not without Issues Involved

are a few different issues involved with the void-for-vagueness doctrine.
Firstly, how does one define which laws are “vague” and which are specific
enough, so that an individual is fairly charged. It is hard to define what is
vague for every single law; vagueness depends on each law’s specifics. Our
written out laws will never be perfect, also, because every situation is
different. We can only account for the laws already in place and for situations
we have already experienced or imagined could happen. Fair notice is also
important within this doctrine. With this, it is fair knowledge that a law is
broken if a reasonable person would be aware that they were breaking the law or
performing a criminal act.

this doctrine, one could be charged with an abundance of criminal behavior that
was not specifically “criminal” as according to the law. With this law,
specifics, or specific situations and examples, are written into the law so
there are no confusions with the individual charged, the officers, the judge,
lawyers, or the jury. If one commits an act that is reasonably criminal, but
the law is vague, then they are let off, even though their act may have been
criminally and morally wrong. This doctrine helps enforce the fact that the laws
need to be specific so that that exact situation does not take place.

void-for-vagueness doctrine protects the people against void laws that does not
outline what is illegal and from the procedures that the officers, judges, or
law enforcement performs. In the case of Lanzetta v. New Jersey (1939),
the New Jersey statute was vague when they defined what a gang was, saying it
was a group of “two or more people.” Also, the said the person could not be
“engaged in any lawful occupation,” however, these two combined, along with the
statutes’ other statements, were too vague to define a “gangster,” and fair
notice was not applied. One could not say beyond a doubt that Lanzetta and the
other members knew their activity was illegal under that statute.

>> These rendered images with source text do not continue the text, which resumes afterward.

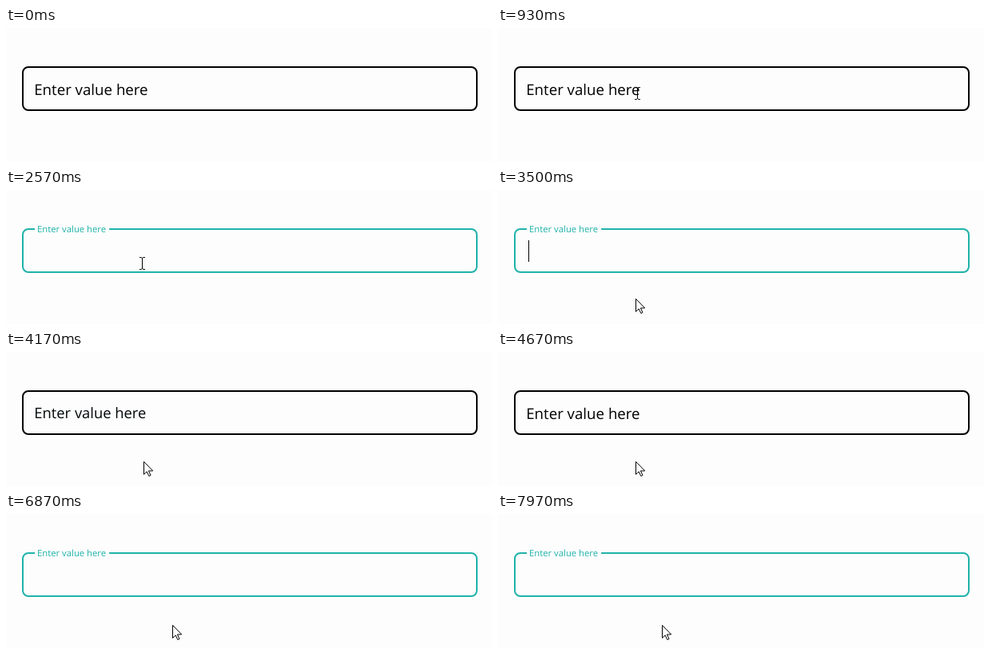
Write an HTML page that moves like this. It is 608 px wide and 168 px high and loops after 8000 ms.

```html
<!DOCTYPE html>
<html lang="en">
<head>
<meta charset="utf-8">
<title>Floating label input</title>
<style>
  html, body { margin: 0; width: 100%; height: 100%; overflow: hidden; background: #fdfdfd; }
  svg { display: block; width: 608px; height: 168px; }
  text { font-family: "Open Sans", "Noto Sans", sans-serif; text-rendering: geometricPrecision; }
</style>
</head>
<body>
<svg viewBox="0 0 608 168">
  <rect width="608" height="168" fill="#fdfdfd"/>
  <rect id="box" x="21" y="49" width="568" height="54" rx="7" fill="none" stroke-width="2"/>
  <rect id="caret" x="38" y="63" width="1" height="27"/>
  <rect id="patch" fill="#fdfdfd"/>
  <text id="label">Enter value here</text>
  <g id="tip">
    <rect x="179" y="107" width="136" height="23" fill="#14141c"/>
    <text x="185.5" y="123" font-size="11.55" fill="#e6e6ea">Please fill out this field.</text>
  </g>
  <path id="beam" fill="none" stroke="#000" d="M-3-7.5H-1L.5-6.5 2-7.5H4M.5-6.5V6.5M-3 7.5H-1L.5 6.5 2 7.5H4"/>
  <path id="arrow" fill="#fff" stroke="#000" d="M.5.5V16.5L4.2 13 6.8 18.6 9 17.6 6.4 12H11.7Z"/>
</svg>
<script>
const LOOP = 8000, BLINK = 530, SHIFT = 300;
const SESSIONS = [[1985, 3950], [5885, Infinity]]; // focus, blur
const TIP = [1720, 1985];
const TEAL = [32, 178, 170];
const MOUSE = [ // time, x, y
  [120, 577, -20], [830, 176, 78], [1150, 170, 92],
  [3180, 170, 92], [3330, 171, 114], [3460, 172, 136], [3620, 172, 137],
  [4950, 172, 137], [5180, 200, 112], [5560, 209, 78],
  [6480, 209, 78], [6670, 211, 130], [6860, 208, 139], [7100, 205, 139]
];

const el = id => document.getElementById(id);
const [box, caret, patch, label, tip, beam, arrow] =
  ["box", "caret", "patch", "label", "tip", "beam", "arrow"].map(el);
const set = (node, attrs) => {
  for (const key in attrs) node.setAttribute(key, attrs[key]);
};
const show = (node, on) => set(node, { visibility: on ? "visible" : "hidden" });
const mix = (a, b, p) => a + (b - a) * p;
const clamp = v => Math.min(1, Math.max(0, v));

// CSS "ease": cubic-bezier(.25, .1, .25, 1)
function ease(x) {
  const curve = (a, b, s) => 3 * a * s * (1 - s) ** 2 + 3 * b * s * s * (1 - s) + s ** 3;
  let lo = 0, hi = 1;
  for (let i = 0; i < 20; i++) {
    const mid = (lo + hi) / 2;
    if (curve(.25, .25, mid) < x) lo = mid; else hi = mid;
  }
  return curve(.1, 1, lo);
}

function mouseAt(t) {
  const i = MOUSE.findIndex(k => k[0] > t);
  if (i === 0) return [-50, -50];
  if (i < 0) return MOUSE[MOUSE.length - 1].slice(1);
  const [t0, x0, y0] = MOUSE[i - 1], [t1, x1, y1] = MOUSE[i];
  const p = (t - t0) / (t1 - t0);
  return [mix(x0, x1, p), mix(y0, y1, p)].map(Math.round);
}

function drawLabel(p) {
  const size = mix(18.7, 11.3, p), x = mix(35.2, 39, p), y = mix(84, 53, p);
  const pad = 4 * p;
  set(label, {
    x, y, "font-size": size,
    fill: `rgb(${TEAL.map(c => Math.round(c * p))})`
  });
  set(patch, {
    x: x - pad + p, y: y - size * 1.07, height: size * 1.34,
    width: label.getComputedTextLength() + 2 * pad - p
  });
}

function render(t) {
  const session = SESSIONS.find(([on, off]) => t >= on && t < off);
  const float = SESSIONS.reduce((sum, [on, off]) =>
    sum + ease(clamp((t - on) / SHIFT)) - ease(clamp((t - off) / SHIFT)), 0);

  set(box, { stroke: session ? `rgb(${TEAL})` : "#000" });
  show(caret, session && Math.floor((t - session[0]) / BLINK) % 2 === 0);
  drawLabel(float);
  show(tip, t >= TIP[0] && t < TIP[1]);

  const [x, y] = mouseAt(t);
  const inside = x > 20 && x < 590 && y > 48 && y < 104;
  show(beam, inside);
  show(arrow, !inside);
  set(inside ? beam : arrow, { transform: `translate(${x} ${y})` });
}

const start = performance.now();
function tick() {
  render((performance.now() - start) % LOOP);
  requestAnimationFrame(tick);
}
tick();
</script>
</body>
</html>
```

a law to be so vague that one needs to guess or assume what they are doing is
criminal or not is simply unconstitutional. The void-for-vagueness doctrine
attempts to put specifics into place for laws, so that a reasonable person
would know their activity is illegal under the law, and so that an officer does
not have to use his or her own opinion and decide which activities are illegal
or not. When a law is so vague, it gives more power to law enforcement, as they
would get to decide what situations or activities to charge for and decide that
another that is similar is not illegal. To leave it up to a person’s opinion is
not what the U.S Constitution intended. The passing of a law goes through many
people to vote and agree on to protect the people of our nation, not for one to
decide when certain situations arise. That is why the Supreme Court is in
place, so that if a situation we have never dealt with arises, they can
collectively decide if something is unconstitutional.




U.S Supreme Court case, Lanzetta v. New Jersey,
306 U.S. 451 (1939), No. 308.